[Saved data entries]
[Start of section]

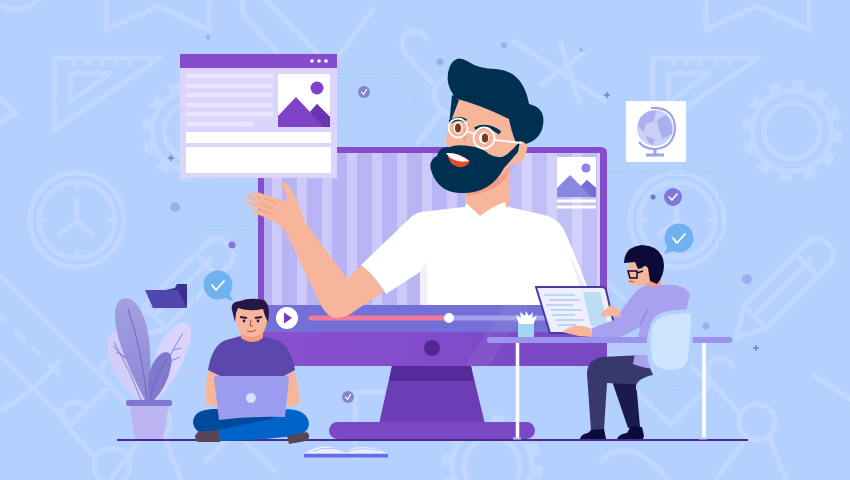
<!DOCTYPE html>
<html lang="en">
<head>
<meta charset="utf-8">
<title>Online teacher illustration</title>
<style>
:root{--sky:#b4d0ff;--doodle:#c0d8ff;--violet:#854dcd;--violet-deep:#6c3db5;--violet-mid:#7a48c4;--ink:#4b2a94;--lilac:#c9c5f8;--lilac-pale:#dcd5fb;--periwinkle:#9a9af0;--skin:#f7b59b;--skin-shade:#ef9d83;--hair:#00304f;--night:#0b0b38;--white:#fff;--bubble:#70b2f0;--mint:#9fd0e6}
html,body{margin:0;height:100%;overflow:hidden;background:var(--sky)}
svg{display:block;width:850px;height:480px}
.doodles{fill:none;stroke:var(--doodle);stroke-width:5;stroke-linejoin:round}
.dashes{fill:none;stroke:var(--mint);stroke-width:1;stroke-dasharray:7 4}
.tick{fill:none;stroke:var(--white);stroke-linecap:round;stroke-linejoin:round}
.plus{stroke:#7d7fd6;stroke-width:1.5}
.dots{fill:#9aaef0}
</style>
</head>
<body>
<svg viewBox="0 0 850 480" role="img" aria-label="Teacher reaching out of a computer screen to two students">
<defs>
<linearGradient id="screen-fill" x1="0" x2="1"><stop offset="0" stop-color="#b9b3f3"/><stop offset="1" stop-color="#b5b7f5"/></linearGradient>
<linearGradient id="chin-fill" x1="0" x2="1"><stop offset="0" stop-color="#8a50d0"/><stop offset="1" stop-color="#7848c3"/></linearGradient>
<linearGradient id="leaf-fill" x1="0" y1="0" x2="0" y2="1"><stop offset="0" stop-color="#a3a0e4"/><stop offset="1" stop-color="#8d86d4"/></linearGradient>
<pattern id="curtain" width="25" height="200" x="265" y="153" patternUnits="userSpaceOnUse"><rect x="7" width="10" height="200" fill="#cdc9fa"/></pattern>
<clipPath id="screen-clip"><rect x="264" y="153" width="336" height="152"/></clipPath>
<g id="picture-icon"><rect width="52" height="53" fill="#fff"/><path d="M0 53V42L18 23l14 15 7-8 13 13v10z" fill="#7f42c6"/><path d="M32 38l7-8 13 13v10H46z" fill="#6a35ae"/><circle cx="39" cy="14" r="6.5" fill="#7f42c6"/></g>
<g id="gear"><circle r="28"/><circle r="40" stroke-width="5"/><circle r="46" stroke-width="9" stroke-dasharray="12 12.1"/></g>
<g id="clock"><circle r="47"/><circle r="38"/><path d="M0-23V0L-20 17M0 0l17 17M0-37v7M0 37v-7M-37 0h7M37 0h-7"/></g>
<g id="set-square"><path d="M0 0H106L0 72zM16 15H56L16 44zM20 0v8M34 0v8M48 0v8M62 0v8M76 0v8"/></g>
<g id="pencil"><path d="M0 100l8-32L72 4q10-8 20 2t2 20L30 90zM8 68l22 22M60 16l22 22M18 78L76 20"/></g>
<g id="compass"><circle r="18"/><path d="M-10 16L-42 58M12 14L30 60M-16-8L-40-34q-18-18-4-28 14-6 20 8"/></g>
<g id="ruler"><path d="M0 40L40 0 150 110 110 150zM20 20l12 12M38 38l8 8M54 54l12 12M72 72l8 8M88 88l12 12"/></g>
<g id="plus-mark" class="plus"><path d="M-3 0H3M0-3V3"/></g>
<g id="badge"><circle r="6"/><path class="tick" stroke-width="1.2" d="M-2.5 0l2 2.5 3-5"/></g>
</defs>

<rect width="850" height="480" fill="var(--sky)"/>
<g class="doodles">
<use href="#clock" x="77" y="220"/><use href="#clock" x="677" y="220"/>
<use href="#gear" x="192" y="131"/><use href="#gear" x="792" y="131"/><use href="#gear" x="492" y="466"/>
<use href="#set-square" x="54" y="58"/><use href="#set-square" x="653" y="58"/>
<use href="#pencil" x="136" y="238"/><use href="#pencil" x="736" y="238"/>
<use href="#compass" x="152" y="422"/><use href="#compass" x="757" y="422"/><use href="#compass" x="112" y="466"/><use href="#compass" x="452" y="95"/>
<use href="#ruler" x="-40" y="275"/><use href="#ruler" x="560" y="275"/>
<path d="M106-5V30l52-24 51 24V-5M706-5V30l51-24 52 24V-5M-10 90L16 113-10 128M0 5q20 12 42-8M244-2q-6 12 6 24l48 54q14 10 30-6L374 8M262-4l56 58M512 40l94 62M540 86l44-34M560 42l20 62M355 460V392h76M812 374l40 26M0 410q30-14 60-50M205 462l30-30 40 40M600 462q30-30 70 20"/>
</g>

<g class="dots"><circle cx="175" cy="207" r="5"/><circle cx="747" cy="279" r="5"/><circle cx="440" cy="62" r="3.5"/><circle cx="504" cy="45" r="3"/><circle cx="581" cy="50" r="2"/><circle cx="706" cy="326" r="3.5"/><circle cx="232" cy="245" r="3.5" fill="#8376d6"/><circle cx="653" cy="197" r="2.5" fill="#7a70d4"/></g>
<use href="#plus-mark" x="171" y="158"/><use href="#plus-mark" x="208" y="37" opacity=".5"/><use href="#plus-mark" x="607" y="95"/><use href="#plus-mark" x="756" y="348"/>
<g class="dashes"><path d="M337 74h71q6 0 6 6v68M258 226h-57q-6 0-6 6v156M607 173h107q6 0 6 6v131q0 6-6 6h-22M656 390v48M640 390h50"/></g>
<g fill="#8783d4"><use href="#badge" x="364" y="92"/><use href="#badge" x="348" y="397"/></g>

<g id="monitor">
<path d="M392 366h79l14 58H379z" fill="var(--violet-deep)"/><path d="M392 366h79l3 15h-85z" fill="#552b9c"/>
<rect x="329" y="422" width="206" height="17" rx="8.5" fill="var(--violet-mid)"/>
<path d="M263 147h338q6 0 6 6v207q0 6-6 6H264q-6 0-6-6V153q0-6 5-6z" fill="var(--violet)"/>
<rect x="264" y="153" width="336" height="152" fill="url(#screen-fill)"/>
<rect x="264" y="153" width="336" height="152" fill="url(#curtain)"/>
<path d="M522 153h78v152H440z" fill="#fff" opacity=".12" clip-path="url(#screen-clip)"/>
<path d="M258 332h349v28q0 6-6 6H264q-6 0-6-6z" fill="url(#chin-fill)"/>
<path d="M487 332h24l-22 34h-24z" fill="#fff" opacity=".05"/>
<circle cx="432" cy="348" r="8" fill="#512990"/>
<rect x="264" y="305" width="336" height="27" fill="#7470d8"/>
<path d="M505 305h24l-16 27h-24z" fill="#fff" opacity=".06"/>
<g transform="translate(557 157)"><rect width="39" height="40" fill="#fff"/><path d="M0 40V31l13-13 11 11 6-6 9 8v9z" fill="#8a87e2"/><path d="M24 29l6-6 9 8v9h-5z" fill="#716fd0"/><circle cx="29" cy="11" r="4.5" fill="#8a87e2"/><path d="M0 44h39M0 50h39" stroke="#fff" stroke-width="3"/></g>
</g>

<g id="browser-window">
<rect x="180" y="54" width="157" height="124" fill="var(--lilac-pale)"/><rect x="180" y="54" width="157" height="14" fill="#864bcd"/>
<g fill="#fff"><circle cx="312" cy="61" r="1.8"/><circle cx="319" cy="61" r="1.8"/><circle cx="326" cy="61" r="1.8"/><rect x="186" y="132" width="145" height="11" rx="1"/><rect x="186" y="147" width="145" height="26" rx="1"/></g>
<path d="M188 76h83M188 86h83M188 95h83M188 105h83M188 114h83M188 124h64" stroke="#e9e4ff" stroke-width="4.5" stroke-linecap="round"/>
<use href="#picture-icon" x="278" y="74"/>
</g>

<g id="player-controls">
<path d="M311 318H447" stroke="#ef7a9b" stroke-width="5" stroke-linecap="round"/><path d="M449 318h100" stroke="#a3a2ee" stroke-width="5"/>
<circle cx="449" cy="318" r="5" fill="#fff"/><circle cx="287" cy="318" r="11" fill="#fff"/><path d="M284 312.500v11l8-5.500z" fill="#6f3fbf"/>
</g>

<g id="teacher">
<path d="M363 264L347 279 304 221Q299 201 289 186q-4-6-8-2 6 10 6 17-14-3-24-7-8-4-10 0l8 5-12-5q-5 0-1 4l12 6-12-3q-5 1 0 4l13 5-9-1q-3 2 2 4 20 7 31 17l32 67q8 20 19 21 8 0 16-5l32-22z" fill="var(--skin)"/>
<path d="M264 198l12 5M261 204l13 5M260 210l12 4" stroke="var(--skin-shade)" fill="none"/>
<path d="M464 207L421 212Q413 214 408 220L361 265q16 12 25 29l34-22v33h174Q582 272 566 234q-5-13-18-18L500 205z" fill="#fff"/>
<path d="M420 272l7-10v43h-7z" fill="#f0effa"/>
<path d="M570 255l24 50h-9z" fill="#eeedfa"/>
<path d="M465 190l45-32v42q-2 11-19 17l-10 9-3-10q-12-5-13-16z" fill="var(--skin)"/>
<path d="M465 190q30-2 45-24-2 24-44 30z" fill="var(--skin-shade)"/>
<path d="M466 203q-2 6 0 10l12 4 3 10 10-10 16-6-2-9q-14 5-25 14-7-7-14-13z" fill="#fff"/>
<path d="M456 100q-7 18-10 39l5 38 46-4 26-13 6-29-12-28z" fill="var(--skin)"/>
<path d="M517 143q4-8 10-2 2 14-8 22l-6-1z" fill="var(--skin)"/>
<path d="M453 94Q444 81 450 66q6-12 17-5 12 8 29 8 27 2 33 35 17 4 14 21-2 14-17 19-4-5-10-1-5-13-7-24-28-14-55-21z" fill="var(--hair)"/>
<path d="M452 95l7 5-10 26z" fill="var(--hair)"/>
<path d="M520 141q-7 9-14 14-7 5-17-1-8-7-20-8-13-2-19 1-11-1-13 9-10 5-5 17 7 19 28 20 31 1 44-25l14-16z" fill="var(--hair)"/>
<path d="M447 153q12-1 23 8-3 7-12 6-9-2-11-14z" fill="#e6492e"/><path d="M446 153q12-1 23 8-16 3-23-8z" fill="#fff"/>
<path d="M469 124q-7 10-4 17" fill="none" stroke="var(--skin-shade)" stroke-width="2"/>
<path d="M450 122q8-6 16-1M475 129q13-6 25 4" fill="none" stroke="var(--hair)" stroke-width="4"/>
<ellipse cx="458" cy="128" rx="4.500" ry="6" fill="#fff"/><ellipse cx="484" cy="138" rx="5" ry="6" fill="#fff"/>
<ellipse cx="458" cy="128" rx="3" ry="4.500" fill="#7b3b22"/><ellipse cx="485" cy="138" rx="3.200" ry="4.500" fill="#7b3b22"/>
<g fill="none" stroke="#fff" stroke-width="1.800"><circle cx="458" cy="128" r="9.500"/><circle cx="484" cy="138" r="10.500"/><path d="M467 131l7 3M494 140l28 3"/></g>
</g>

<g id="globe-card">
<rect x="626" y="101" width="60" height="61" rx="1" fill="#fff"/><circle cx="655" cy="128" r="18" fill="#cbd0fa"/>
<path d="M640 118q8-9 16-7l-2 10-8 3-2 8-6-6zM657 120l9-5q8 8 6 19l-9 5-4-9zM646 136l9 3-2 6q-6-2-7-9z" fill="#aab0ec"/>
<path d="M651 108q24-1 24 21-2 19-20 20-11 0-16-7" fill="none" stroke="#9da3e6" stroke-width="2.200"/><path d="M655 149v6M646 155h18" stroke="#9da3e6" stroke-width="3"/>
</g>

<g id="speech-checks">
<circle cx="673" cy="197" r="9" fill="#7c79d8"/><path class="tick" stroke-width="1.500" d="M669 197l3 3 5-6"/>
<path d="M668 246l-4 8 12-4z" fill="var(--bubble)"/><circle cx="679" cy="238" r="14.500" fill="var(--bubble)"/><path class="tick" stroke-width="1.800" d="M673 238l4 5 8-9"/>
<path d="M222 297l11 4-4-9z" fill="var(--bubble)"/><circle cx="218" cy="285" r="14.500" fill="var(--bubble)"/><path class="tick" stroke-width="1.800" d="M212 285l4 5 8-9"/>
</g>

<g id="folder"><path d="M152 293l23-5 2-4h10v23h-34z" fill="#39308d"/><path d="M145 290h33l9 18h-34z" fill="#5146ae"/></g>

<path d="M117 440H748" stroke="var(--ink)" stroke-width="2"/>

<g id="plant">
<path d="M139 402Q107 374 107 344q1-16 13-10 20 12 24 68z" fill="#d3cef8"/><path d="M155 402q30-32 36-66 1-17-13-12-26 12-29 78z" fill="#d9d4fb"/>
<path d="M146 402Q113 340 115 312q2-17 15-13 26 14 19 103z" fill="url(#leaf-fill)"/><path d="M149 402q-5-36 13-49 12-4 9 13-4 22-19 36z" fill="#7f78cc"/>
<g fill="none" stroke="#8881cf"><path d="M114 342q16 28 28 60M116 352l10 5M113 346l14 14M183 333q-20 30-29 69M173 350l8-2M166 363l14-6"/><path d="M128 309q14 40 19 92M167 359q-14 20-17 42" stroke="#6e67be"/></g>
<path d="M129 404h40l-6 35h-28z" fill="#bdb5f3"/><rect x="126" y="400" width="46" height="6" rx="2" fill="#7f78d0"/>
</g>

<g id="student-on-floor">
<path d="M211 365q-7 17-5 39l11 3 6-34zM291 365q9 17 8 39l-11 3-7-34z" fill="var(--skin)"/>
<path d="M241 336l-15 4q-14 5-18 30l12 6v40h64v-40l11-6q-4-24-18-30l-14-4z" fill="#5c47ac"/>
<path d="M241 328h22v10q-10 8-22 0z" fill="var(--skin-shade)"/>
<path d="M235 309q1 18 5 24 11 8 23 0 5-8 5-24l-6-7h-20z" fill="var(--skin)"/>
<path d="M235 322l-3-12q-2-8 8-9 10-4 24-1 7 5 4 22l-3-6-2-7q-13 3-25-1l-2 5z" fill="#251846"/>
<path d="M240 317l7 1M255 318l7-1" stroke="#251846" stroke-width="1.800"/><circle cx="244" cy="321" r="1.400" fill="#251846"/><circle cx="258" cy="321" r="1.400" fill="#251846"/><path d="M251 320l-1 6h3M247 331q5 2 9-1" fill="none" stroke="#a74f3d"/>
<path d="M215 409q-22 0-22 14 1 9 14 12l72-3 20-20z" fill="#004a9e"/>
<path d="M287 409q21 1 22 15-1 10-15 12-31 4-74 5l-3-11 54-11z" fill="#0063c8"/>
<path d="M198 432l20-2 2 12h-22q-6-5 0-10zM287 436l20-4q5 5-1 9l-17 3z" fill="#5a4555"/>
<path d="M216 376h71q2 0 2 2l-4 39q-34-1-66 3l-5-42q0-2 2-2z" fill="#9b9bf0"/><circle cx="251" cy="398" r="5" fill="#d5e4ff"/>
</g>

<g id="open-book"><path d="M305 453q15-9 27-6 8 2 14 5 7-5 17-5 11 0 24 6z" fill="#e9efff"/><path d="M346 452v2M313 451q18-6 33 1 16-6 33-1" fill="none" stroke="#b6c6f5"/><rect x="304" y="454" width="84" height="3.500" fill="#6d6be4"/></g>

<g id="desk-student">
<path d="M611 378l25 3 4 46-12 1z" fill="#1b1a4c"/><path d="M631 426l11 1 2 9-1 3h-26q2-5 10-6z" fill="var(--night)"/>
<path d="M643 355l-41 2q-15 3-15 17l4 57 13-1 3-47 42 2q25-2 28-28z" fill="#38386f"/><path d="M591 430l13-1 2 10h-26q1-5 8-6z" fill="var(--night)"/>
<path d="M649 285q-10 1-17 11l-14 19-32 14 5 9 30-1 19-10-7 37q20 8 41 3l16-73q-6-9-19-9z" fill="#a8a1f0"/>
<path d="M640 325l8-16" stroke="#8f87df" stroke-width="1.500"/>
<path d="M640 281q10 9 21 4l-1-18-20 5z" fill="var(--skin-shade)"/>
<path d="M630 263q-3 8-3 13 1 10 10 10 12-1 16-9l3-21-20-1z" fill="var(--skin)"/>
<path d="M624 263q0-16 18-18 21 1 22 20 0 11-7 19l-7-3-2-13q-3-4-6 0l-4 1-3-7z" fill="var(--night)"/>
<path d="M642 269q4-4 6 1 0 7-5 8z" fill="var(--skin)"/>
<path d="M628 271h9v7h-7zM637 273l6-2" fill="none" stroke="var(--night)" stroke-width="1.500"/><path d="M629 281l5 1" stroke="#a74f3d"/>
</g>

<g id="laptop-and-desk">
<path d="M536 287h66q3 0 4 3l10 43h-66z" fill="#efeeff" stroke="#4a3a9d" stroke-width="2"/>
<path d="M583 292h17l8 34h-17z" fill="#bcdcf3"/>
<path d="M544 295h31M549 300h31M546 305h27M551 310h31M552 315h23M556 320h28M558 325h18" stroke="#bcd6f2" stroke-width="2"/>
<path d="M562 332q10-8 20-6l9 2 2 9-14-1z" fill="var(--skin)"/><path d="M601 313l10-8 9 6 1 6-9-1-10 1z" fill="var(--skin)"/>
<path d="M592 328l22-8 8 16-30 1z" fill="#a8a1f0"/>
<path d="M519 325l-3-10 5 3-1-6 5 4 1-5 3 5 4-4-1 6 5-2-4 9z" fill="#fff"/><rect x="518" y="324" width="16" height="14" rx="1" fill="#a5d4f2"/>
<path d="M607 343h42v12h-38z" fill="#b8c9fb"/>
<path d="M517.500 342v97M704 342v97" stroke="#fff" stroke-width="3.500"/><path d="M513 438.500h8M699 438.500h8" stroke="#c8bdf7" stroke-width="2"/>
<rect x="487" y="337" width="245" height="6" rx="2" fill="#9b94ed"/>
</g>

<g id="chair">
<path d="M650 326q3-12 18-15l20-2q7 0 6 11l-3 45q-2 23-22 25h-33q-2-11 17-15-11-24-3-49z" fill="#b0d2fc"/>
<path d="M652 328q3-10 16-13l19-2q5 0 4 9l-3 36q-2 12-18 12-16-1-18-12-2-16 0-30z" fill="#cfe4ff"/>
</g>
</svg>
</body>
</html>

[End of section]

Please extract exactly, and only, the lines from the line containing "287h66q3 0 4" through the last line of the records.

Solution to this task –
<path d="M536 287h66q3 0 4 3l10 43h-66z" fill="#efeeff" stroke="#4a3a9d" stroke-width="2"/>
<path d="M583 292h17l8 34h-17z" fill="#bcdcf3"/>
<path d="M544 295h31M549 300h31M546 305h27M551 310h31M552 315h23M556 320h28M558 325h18" stroke="#bcd6f2" stroke-width="2"/>
<path d="M562 332q10-8 20-6l9 2 2 9-14-1z" fill="var(--skin)"/><path d="M601 313l10-8 9 6 1 6-9-1-10 1z" fill="var(--skin)"/>
<path d="M592 328l22-8 8 16-30 1z" fill="#a8a1f0"/>
<path d="M519 325l-3-10 5 3-1-6 5 4 1-5 3 5 4-4-1 6 5-2-4 9z" fill="#fff"/><rect x="518" y="324" width="16" height="14" rx="1" fill="#a5d4f2"/>
<path d="M607 343h42v12h-38z" fill="#b8c9fb"/>
<path d="M517.500 342v97M704 342v97" stroke="#fff" stroke-width="3.500"/><path d="M513 438.500h8M699 438.500h8" stroke="#c8bdf7" stroke-width="2"/>
<rect x="487" y="337" width="245" height="6" rx="2" fill="#9b94ed"/>
</g>

<g id="chair">
<path d="M650 326q3-12 18-15l20-2q7 0 6 11l-3 45q-2 23-22 25h-33q-2-11 17-15-11-24-3-49z" fill="#b0d2fc"/>
<path d="M652 328q3-10 16-13l19-2q5 0 4 9l-3 36q-2 12-18 12-16-1-18-12-2-16 0-30z" fill="#cfe4ff"/>
</g>
</svg>
</body>
</html>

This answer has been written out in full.